ENTRIES SHOWN –
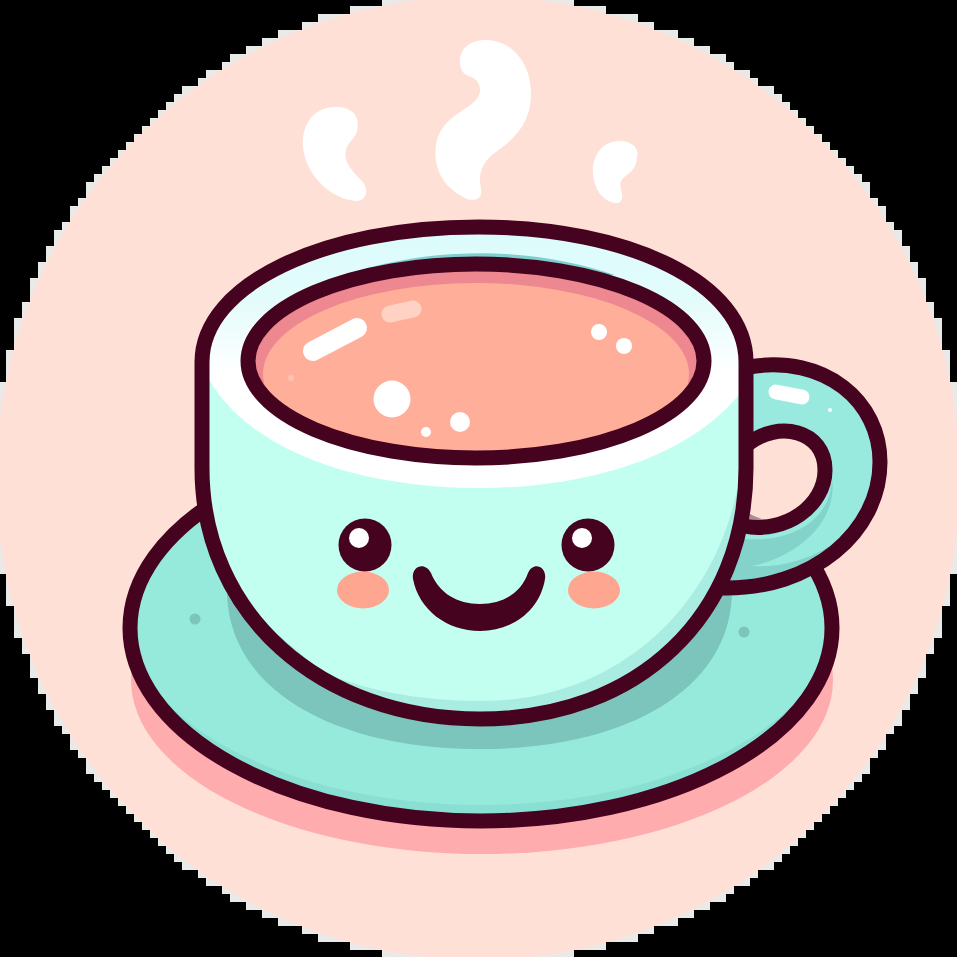
<!DOCTYPE html>
<html lang="en">
<head>
<meta charset="utf-8">
<title>Happy teacup</title>
<style>
:root {
  --backdrop: #000;
  --edge: #e9eae8;
  --blush: #fee0d6;
  --outline: #460320;
  --mint: #c3fff1;
  --mint-shade: #a9ece1;
  --handle: #98e9de;
  --handle-shade: #83d3cb;
  --saucer: #95eadb;
  --saucer-rim: #88dfd2;
  --cup-shadow: #7bc5bd;
  --floor-shadow: #ffacae;
  --tea: #ffae9a;
  --tea-shade: #ed8790;
  --cheek: #ffa690;
  --white: #fff;
}
html, body { margin: 0; background: var(--backdrop); overflow: hidden; }
svg { display: block; width: 957px; height: 957px; }
.line { fill: none; stroke: var(--outline); stroke-width: 15; stroke-linecap: round; stroke-linejoin: round; }
.white { fill: var(--white); }
.dark { fill: var(--outline); }
.glint { stroke: var(--white); stroke-linecap: round; fill: none; }
</style>
</head>
<body>
<svg viewBox="0 0 957 957" role="img" aria-label="Smiling mint teacup on a saucer with rising steam">
  <defs>
    <path id="badge-quarter" d="M-1-1H61V6H60V12H59V16H58V20H57V22H56V25H55V27H54V29H53V31H52V32H51V34H50V35H49V37H48V38H47V39H46V40H45V41H44V42H43V43H42V44H41V45H40V46H39V47H38V48H37V49H35V50H34V51H32V52H31V53H29V54H27V55H25V56H22V57H20V58H16V59H12V60H-1Z"/>
    <clipPath id="badge-clip">
      <use href="#badge-quarter" transform="translate(478 478) scale(8)"/>
      <use href="#badge-quarter" transform="translate(478 478) scale(-8 8)"/>
      <use href="#badge-quarter" transform="translate(478 478) scale(8 -8)"/>
      <use href="#badge-quarter" transform="translate(478 478) scale(-8 -8)"/>
    </clipPath>
    <path id="cup-shape" d="M202 362C202 284 325 227 478 227S746 284 746 362V468C746 614 640 719 480 719S202 614 202 468Z"/>
    <clipPath id="cup-clip"><use href="#cup-shape"/></clipPath>
    <ellipse id="saucer-shape" cx="481" cy="628" rx="351" ry="193"/>
    <clipPath id="saucer-clip"><use href="#saucer-shape"/></clipPath>
    <ellipse id="tea-opening" cx="476" cy="361" rx="228" ry="97"/>
    <clipPath id="tea-clip"><use href="#tea-opening"/></clipPath>
    <path id="handle-shape" d="M748 368C826 354 880 402 880 462C880 532 812 590 716 588L740 525C785 534 825 506 825 470C825 430 778 420 748 444Z"/>
    <clipPath id="handle-clip"><use href="#handle-shape"/></clipPath>
    <linearGradient id="rim-tone" x1="0" y1="0" x2="0" y2="1">
      <stop offset="0" stop-color="#d8fbfb"/>
      <stop offset=".35" stop-color="#e3fcfb"/>
      <stop offset=".6" stop-color="#fff"/>
    </linearGradient>
    <g id="eye">
      <circle class="dark" r="26.5"/>
      <circle class="white" cx="-6" cy="-7" r="10"/>
    </g>
  </defs>

  <g id="badge" clip-path="url(#badge-clip)">
    <rect width="957" height="957" fill="var(--edge)"/>
    <circle cx="478" cy="478" r="482" fill="var(--blush)"/>
  </g>

  <g id="steam" class="white">
    <path d="M357 131C362 112 346 104 327 108C307 113 300 133 304 153C309 179 334 200 357 201C368 200 369 188 361 180C350 169 343 160 346 150C348 142 355 139 357 131Z"/>
    <path d="M461 68C456 51 469 39 488 40C516 42 532 68 531 96C530 124 514 139 497 151C481 162 478 175 481 189C483 199 474 203 463 197C442 186 433 167 436 145C440 119 464 112 475 101C484 92 480 80 471 77C466 75 462 73 461 68Z"/>
    <path d="M637 158C640 147 630 140 618 141C601 142 592 157 593 173C594 190 603 201 615 203C623 204 623 196 621 190C619 182 621 179 627 175C634 170 636 165 637 158Z"/>
  </g>

  <g id="saucer">
    <ellipse cx="482" cy="680" rx="351" ry="174" fill="var(--floor-shadow)"/>
    <use href="#saucer-shape" fill="var(--saucer-rim)"/>
    <g clip-path="url(#saucer-clip)">
      <ellipse cx="481" cy="612" rx="356" ry="193" fill="var(--saucer)"/>
      <path d="M227 590C227 690 335 749 480 749S732 690 732 590Z" fill="var(--cup-shadow)"/>
      <circle cx="195" cy="619" r="5.5" fill="var(--cup-shadow)"/>
      <circle cx="744" cy="632" r="5.5" fill="var(--cup-shadow)"/>
    </g>
    <use href="#saucer-shape" class="line"/>
  </g>

  <g id="handle">
    <path d="M746 440C778 420 825 430 825 470C825 506 785 534 740 525Z" fill="var(--blush)"/>
    <path d="M746 512Q760 520 775 522L744 528Z" fill="#aa8c92"/>
    <use href="#handle-shape" fill="var(--handle)"/>
    <path d="M832 478C832 520 790 546 734 538L716 592C765 590 812 574 842 538C812 560 780 568 752 566C800 556 838 520 832 478Z" fill="var(--handle-shade)" clip-path="url(#handle-clip)"/>
    <path class="line" d="M748 367C826 354 880 402 880 462C880 532 812 590 722 588M748 444C778 420 825 430 825 470C825 506 785 534 744 526"/>
    <path class="glint" stroke-width="15" d="M776 392L802 397"/>
    <circle class="white" cx="830" cy="410" r="2"/>
  </g>

  <g id="cup">
    <use href="#cup-shape" fill="var(--mint-shade)"/>
    <g clip-path="url(#cup-clip)">
      <path d="M190 220H744V440C734 600 620 702 480 701C420 701 360 690 320 670L190 560Z" fill="var(--mint)"/>
      <path d="M190 200H760V362C720 446 606 488 478 488S240 446 204 370Z" fill="url(#rim-tone)"/>
      <path d="M345 275C430 246 530 246 615 275Z" fill="#7fcfd0"/>
    </g>
    <use href="#cup-shape" class="line"/>
  </g>

  <g id="tea">
    <use href="#tea-opening" fill="var(--tea-shade)"/>
    <ellipse cx="476" cy="374" rx="213" ry="91" fill="var(--tea)" clip-path="url(#tea-clip)"/>
    <use href="#tea-opening" class="line"/>
    <path class="glint" stroke-width="20" d="M313 351L357 328"/>
    <path class="glint" stroke-width="17" stroke="#ffd0c1" style="stroke:#ffd2c4" d="M390 314L413 309"/>
    <g class="white">
      <circle cx="392" cy="399" r="18.5"/>
      <circle cx="460" cy="422" r="10"/>
      <circle cx="426" cy="432" r="5"/>
      <circle cx="599" cy="332" r="8"/>
      <circle cx="624" cy="346" r="8"/>
    </g>
    <circle cx="291" cy="378" r="3" fill="#ffc3b3"/>
  </g>

  <g id="face">
    <ellipse cx="363" cy="590" rx="26" ry="18.5" fill="var(--cheek)"/>
    <ellipse cx="594" cy="590" rx="26" ry="18.5" fill="var(--cheek)"/>
    <use href="#eye" x="365" y="545"/>
    <use href="#eye" x="588" y="545"/>
    <path class="dark" d="M413 579C411 566 425 561 431 573C439 593 457 604 480 604S521 593 528 573C533 561 547 566 545 579C540 610 513 631 480 631S419 610 413 579Z"/>
  </g>
</svg>
</body>
</html>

WORK REQUIRED –
Please say how many lines in the records above contain the string "shape", giving no other words.

SOLVED EXERCISE –
11